╭─ Source data

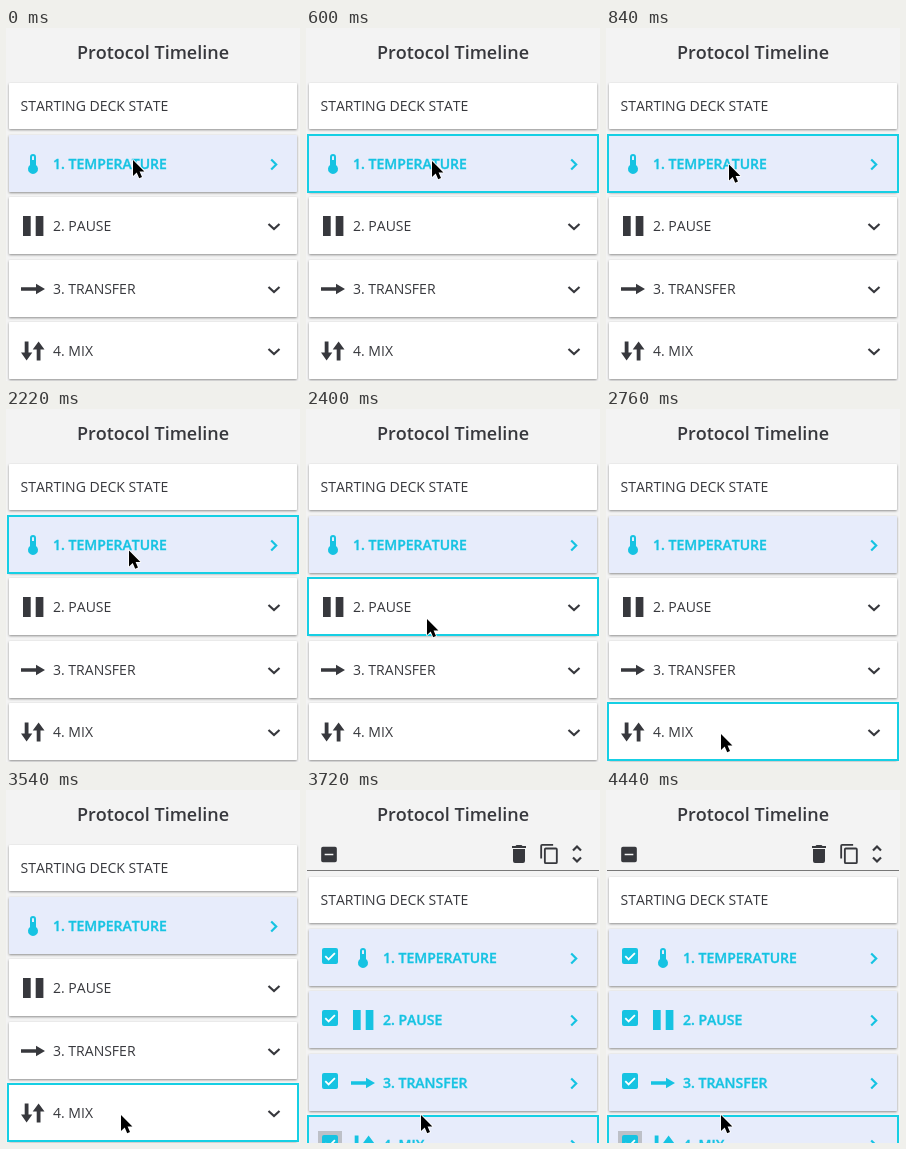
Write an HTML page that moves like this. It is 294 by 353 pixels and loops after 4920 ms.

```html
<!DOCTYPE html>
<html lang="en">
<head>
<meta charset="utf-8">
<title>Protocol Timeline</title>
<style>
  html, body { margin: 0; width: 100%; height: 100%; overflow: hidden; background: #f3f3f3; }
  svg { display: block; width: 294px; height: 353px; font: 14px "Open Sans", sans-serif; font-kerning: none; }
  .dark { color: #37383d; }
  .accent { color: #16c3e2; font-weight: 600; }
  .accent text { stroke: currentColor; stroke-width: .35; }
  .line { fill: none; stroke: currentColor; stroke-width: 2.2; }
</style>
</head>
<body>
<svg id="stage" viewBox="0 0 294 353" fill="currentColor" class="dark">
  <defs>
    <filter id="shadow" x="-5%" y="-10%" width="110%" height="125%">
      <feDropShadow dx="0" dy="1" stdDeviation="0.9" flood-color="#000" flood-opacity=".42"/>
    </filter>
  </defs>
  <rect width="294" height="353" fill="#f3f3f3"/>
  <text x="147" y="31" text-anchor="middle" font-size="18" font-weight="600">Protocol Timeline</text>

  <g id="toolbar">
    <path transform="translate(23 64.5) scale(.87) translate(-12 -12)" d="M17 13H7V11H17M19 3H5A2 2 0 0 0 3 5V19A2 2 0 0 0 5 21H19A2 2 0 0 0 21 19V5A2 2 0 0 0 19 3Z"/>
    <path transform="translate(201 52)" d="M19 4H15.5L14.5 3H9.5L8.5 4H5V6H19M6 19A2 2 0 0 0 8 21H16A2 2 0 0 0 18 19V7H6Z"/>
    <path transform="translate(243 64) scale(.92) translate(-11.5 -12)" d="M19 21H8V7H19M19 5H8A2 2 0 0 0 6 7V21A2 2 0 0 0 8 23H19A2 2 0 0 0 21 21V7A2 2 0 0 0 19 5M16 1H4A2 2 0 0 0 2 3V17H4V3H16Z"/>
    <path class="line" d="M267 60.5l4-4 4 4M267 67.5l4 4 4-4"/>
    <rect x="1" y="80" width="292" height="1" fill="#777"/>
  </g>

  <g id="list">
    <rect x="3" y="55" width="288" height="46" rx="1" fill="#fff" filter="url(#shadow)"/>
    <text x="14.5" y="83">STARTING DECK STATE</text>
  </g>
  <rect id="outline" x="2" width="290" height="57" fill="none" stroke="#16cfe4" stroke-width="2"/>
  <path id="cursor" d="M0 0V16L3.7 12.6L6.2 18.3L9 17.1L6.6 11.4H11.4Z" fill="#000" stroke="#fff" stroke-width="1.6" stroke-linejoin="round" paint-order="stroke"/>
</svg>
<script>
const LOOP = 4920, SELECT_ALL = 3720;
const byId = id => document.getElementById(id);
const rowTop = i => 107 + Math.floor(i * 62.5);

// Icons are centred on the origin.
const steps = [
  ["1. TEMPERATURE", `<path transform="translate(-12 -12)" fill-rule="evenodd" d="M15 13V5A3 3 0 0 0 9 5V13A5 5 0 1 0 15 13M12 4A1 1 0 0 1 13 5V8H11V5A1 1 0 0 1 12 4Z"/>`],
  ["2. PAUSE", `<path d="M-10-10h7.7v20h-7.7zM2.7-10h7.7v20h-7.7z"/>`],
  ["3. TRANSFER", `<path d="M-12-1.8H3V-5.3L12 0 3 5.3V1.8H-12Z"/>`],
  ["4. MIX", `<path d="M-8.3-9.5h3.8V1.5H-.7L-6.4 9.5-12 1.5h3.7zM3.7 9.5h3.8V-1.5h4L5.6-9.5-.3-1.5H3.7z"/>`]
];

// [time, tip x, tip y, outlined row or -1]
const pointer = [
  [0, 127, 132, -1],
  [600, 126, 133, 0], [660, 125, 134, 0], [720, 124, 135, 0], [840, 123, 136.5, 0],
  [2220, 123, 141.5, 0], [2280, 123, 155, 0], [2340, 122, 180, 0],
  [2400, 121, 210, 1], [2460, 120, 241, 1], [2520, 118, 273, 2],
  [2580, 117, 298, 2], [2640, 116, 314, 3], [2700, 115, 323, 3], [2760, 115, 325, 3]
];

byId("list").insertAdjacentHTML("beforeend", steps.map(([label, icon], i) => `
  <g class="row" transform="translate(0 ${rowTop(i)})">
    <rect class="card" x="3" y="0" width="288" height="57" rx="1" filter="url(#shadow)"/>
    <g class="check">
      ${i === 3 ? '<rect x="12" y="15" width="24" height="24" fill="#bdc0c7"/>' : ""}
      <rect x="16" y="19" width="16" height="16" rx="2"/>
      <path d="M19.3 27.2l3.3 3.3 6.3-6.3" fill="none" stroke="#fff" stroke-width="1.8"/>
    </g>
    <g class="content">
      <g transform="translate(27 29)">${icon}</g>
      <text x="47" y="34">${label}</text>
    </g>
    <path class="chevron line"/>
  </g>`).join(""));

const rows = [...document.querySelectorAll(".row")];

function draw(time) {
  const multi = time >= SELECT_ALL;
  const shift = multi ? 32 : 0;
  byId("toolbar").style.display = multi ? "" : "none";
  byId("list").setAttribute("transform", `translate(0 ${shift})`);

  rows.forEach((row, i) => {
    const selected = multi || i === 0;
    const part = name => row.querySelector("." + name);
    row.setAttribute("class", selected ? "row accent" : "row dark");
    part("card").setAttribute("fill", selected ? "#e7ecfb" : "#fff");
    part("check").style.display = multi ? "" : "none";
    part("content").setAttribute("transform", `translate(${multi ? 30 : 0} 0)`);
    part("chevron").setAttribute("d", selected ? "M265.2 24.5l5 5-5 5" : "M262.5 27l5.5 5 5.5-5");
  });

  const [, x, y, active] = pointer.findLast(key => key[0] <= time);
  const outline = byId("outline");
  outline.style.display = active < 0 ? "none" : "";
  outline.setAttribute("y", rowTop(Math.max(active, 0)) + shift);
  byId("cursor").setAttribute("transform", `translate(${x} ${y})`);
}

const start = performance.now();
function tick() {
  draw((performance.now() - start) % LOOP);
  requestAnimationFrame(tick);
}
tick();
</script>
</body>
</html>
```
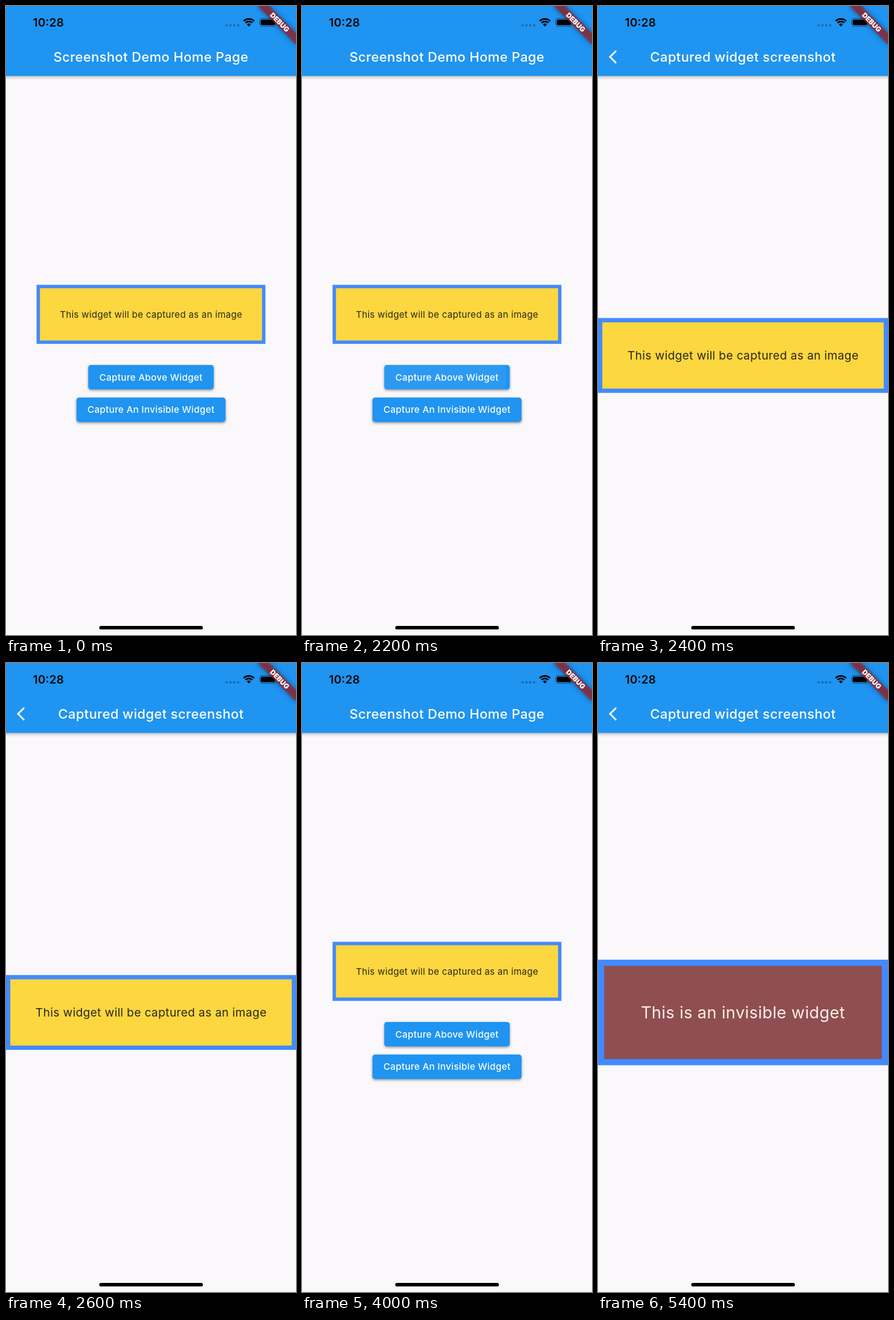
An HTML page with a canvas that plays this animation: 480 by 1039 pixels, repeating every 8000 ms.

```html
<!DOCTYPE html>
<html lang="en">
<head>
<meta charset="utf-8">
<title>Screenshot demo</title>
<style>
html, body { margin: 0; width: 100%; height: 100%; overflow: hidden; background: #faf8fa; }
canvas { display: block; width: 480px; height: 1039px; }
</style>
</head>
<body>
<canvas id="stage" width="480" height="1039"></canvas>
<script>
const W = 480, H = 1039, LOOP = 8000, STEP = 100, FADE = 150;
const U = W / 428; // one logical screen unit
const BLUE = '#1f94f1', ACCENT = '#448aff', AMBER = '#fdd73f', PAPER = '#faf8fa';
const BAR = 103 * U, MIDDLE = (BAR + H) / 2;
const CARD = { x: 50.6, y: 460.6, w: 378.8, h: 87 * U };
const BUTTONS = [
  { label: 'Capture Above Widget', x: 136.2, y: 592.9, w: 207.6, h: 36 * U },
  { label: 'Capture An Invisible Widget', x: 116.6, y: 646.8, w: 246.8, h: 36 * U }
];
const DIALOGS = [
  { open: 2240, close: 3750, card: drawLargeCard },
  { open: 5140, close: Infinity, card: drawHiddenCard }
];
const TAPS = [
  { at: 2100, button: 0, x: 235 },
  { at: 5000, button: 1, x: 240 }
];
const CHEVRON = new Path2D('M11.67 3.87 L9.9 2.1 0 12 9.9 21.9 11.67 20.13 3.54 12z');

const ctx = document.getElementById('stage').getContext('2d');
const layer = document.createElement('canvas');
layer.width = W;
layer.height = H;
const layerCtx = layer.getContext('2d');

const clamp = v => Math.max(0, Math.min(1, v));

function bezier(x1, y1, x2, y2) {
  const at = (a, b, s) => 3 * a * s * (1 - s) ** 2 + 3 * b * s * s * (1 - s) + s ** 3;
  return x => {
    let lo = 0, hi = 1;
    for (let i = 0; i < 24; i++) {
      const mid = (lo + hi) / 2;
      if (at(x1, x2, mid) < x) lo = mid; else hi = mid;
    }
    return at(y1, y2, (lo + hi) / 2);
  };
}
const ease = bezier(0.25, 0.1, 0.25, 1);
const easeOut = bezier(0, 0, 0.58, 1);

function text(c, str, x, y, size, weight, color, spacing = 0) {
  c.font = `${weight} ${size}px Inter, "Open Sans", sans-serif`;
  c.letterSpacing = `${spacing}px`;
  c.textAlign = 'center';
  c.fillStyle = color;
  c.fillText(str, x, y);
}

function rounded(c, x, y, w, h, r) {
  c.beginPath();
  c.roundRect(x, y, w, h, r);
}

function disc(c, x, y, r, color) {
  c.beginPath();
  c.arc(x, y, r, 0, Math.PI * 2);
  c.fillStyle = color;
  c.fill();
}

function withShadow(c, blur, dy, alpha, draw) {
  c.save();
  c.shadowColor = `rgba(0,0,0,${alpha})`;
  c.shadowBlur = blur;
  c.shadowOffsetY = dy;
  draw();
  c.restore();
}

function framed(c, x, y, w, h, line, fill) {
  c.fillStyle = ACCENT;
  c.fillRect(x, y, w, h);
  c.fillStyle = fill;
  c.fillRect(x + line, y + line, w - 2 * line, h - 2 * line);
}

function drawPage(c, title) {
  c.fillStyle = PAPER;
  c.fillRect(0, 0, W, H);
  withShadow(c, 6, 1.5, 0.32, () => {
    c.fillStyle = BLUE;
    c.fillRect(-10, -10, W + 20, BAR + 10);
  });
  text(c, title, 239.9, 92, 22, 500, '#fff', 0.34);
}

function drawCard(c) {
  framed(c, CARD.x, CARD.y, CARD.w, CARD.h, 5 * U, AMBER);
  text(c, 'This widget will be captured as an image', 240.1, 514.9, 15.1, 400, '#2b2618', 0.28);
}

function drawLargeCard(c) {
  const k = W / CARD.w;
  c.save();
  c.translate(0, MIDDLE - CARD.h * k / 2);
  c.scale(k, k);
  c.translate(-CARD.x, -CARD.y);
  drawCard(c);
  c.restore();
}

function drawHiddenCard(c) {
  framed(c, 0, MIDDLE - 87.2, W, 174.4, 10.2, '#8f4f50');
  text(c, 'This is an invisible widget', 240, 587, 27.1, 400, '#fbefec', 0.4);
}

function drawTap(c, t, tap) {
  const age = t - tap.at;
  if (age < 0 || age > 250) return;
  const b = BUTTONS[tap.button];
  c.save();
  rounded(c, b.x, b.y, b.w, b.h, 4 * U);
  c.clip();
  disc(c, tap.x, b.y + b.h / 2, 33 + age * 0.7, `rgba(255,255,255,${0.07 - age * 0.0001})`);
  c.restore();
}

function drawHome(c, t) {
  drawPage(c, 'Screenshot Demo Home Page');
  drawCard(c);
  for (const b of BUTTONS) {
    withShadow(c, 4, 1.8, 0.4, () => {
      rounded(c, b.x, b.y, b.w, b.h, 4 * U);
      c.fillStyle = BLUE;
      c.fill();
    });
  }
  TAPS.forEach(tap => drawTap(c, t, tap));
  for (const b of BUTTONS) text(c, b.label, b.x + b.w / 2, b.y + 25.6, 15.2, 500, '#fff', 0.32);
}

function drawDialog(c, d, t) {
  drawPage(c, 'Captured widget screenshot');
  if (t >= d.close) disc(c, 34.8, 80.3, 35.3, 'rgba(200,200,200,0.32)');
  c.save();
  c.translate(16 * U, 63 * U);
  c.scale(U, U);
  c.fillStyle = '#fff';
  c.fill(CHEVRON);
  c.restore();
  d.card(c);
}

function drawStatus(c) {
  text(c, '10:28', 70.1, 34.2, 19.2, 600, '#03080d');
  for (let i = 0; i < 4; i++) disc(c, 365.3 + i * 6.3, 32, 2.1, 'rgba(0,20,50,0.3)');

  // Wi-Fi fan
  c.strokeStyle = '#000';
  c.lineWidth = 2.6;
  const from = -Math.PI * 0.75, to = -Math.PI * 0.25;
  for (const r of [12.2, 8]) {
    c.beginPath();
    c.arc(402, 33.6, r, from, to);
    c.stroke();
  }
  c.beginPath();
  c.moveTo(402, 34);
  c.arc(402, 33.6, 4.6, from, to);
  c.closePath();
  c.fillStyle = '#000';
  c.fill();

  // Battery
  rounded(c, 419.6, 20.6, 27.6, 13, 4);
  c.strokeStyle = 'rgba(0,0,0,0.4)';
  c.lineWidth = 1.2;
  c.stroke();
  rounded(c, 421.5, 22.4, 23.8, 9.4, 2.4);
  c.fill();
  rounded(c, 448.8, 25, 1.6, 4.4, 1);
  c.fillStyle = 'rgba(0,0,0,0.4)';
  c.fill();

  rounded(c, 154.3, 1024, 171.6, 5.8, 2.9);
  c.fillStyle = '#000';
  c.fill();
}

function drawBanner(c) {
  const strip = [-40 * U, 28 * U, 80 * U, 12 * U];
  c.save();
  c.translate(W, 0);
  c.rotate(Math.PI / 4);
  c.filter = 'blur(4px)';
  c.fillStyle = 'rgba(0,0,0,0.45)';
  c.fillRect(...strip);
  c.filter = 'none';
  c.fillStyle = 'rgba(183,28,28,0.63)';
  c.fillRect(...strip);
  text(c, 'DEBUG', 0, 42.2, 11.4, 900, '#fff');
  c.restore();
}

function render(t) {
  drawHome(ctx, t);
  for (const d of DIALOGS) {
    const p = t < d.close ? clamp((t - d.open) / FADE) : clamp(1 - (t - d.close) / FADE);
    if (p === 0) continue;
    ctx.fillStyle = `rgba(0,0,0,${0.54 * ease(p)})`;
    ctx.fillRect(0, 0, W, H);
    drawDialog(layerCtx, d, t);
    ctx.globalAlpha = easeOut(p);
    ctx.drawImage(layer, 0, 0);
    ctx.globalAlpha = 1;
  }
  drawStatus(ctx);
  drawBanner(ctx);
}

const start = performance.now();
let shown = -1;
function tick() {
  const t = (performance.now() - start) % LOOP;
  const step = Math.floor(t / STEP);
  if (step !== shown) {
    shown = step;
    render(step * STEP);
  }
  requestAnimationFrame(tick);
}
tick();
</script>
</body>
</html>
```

╰─

- _Task details_
Only one number is wanted: the number of lines in the listing that contain the string "rounded".

- _Answer to this exercise_
7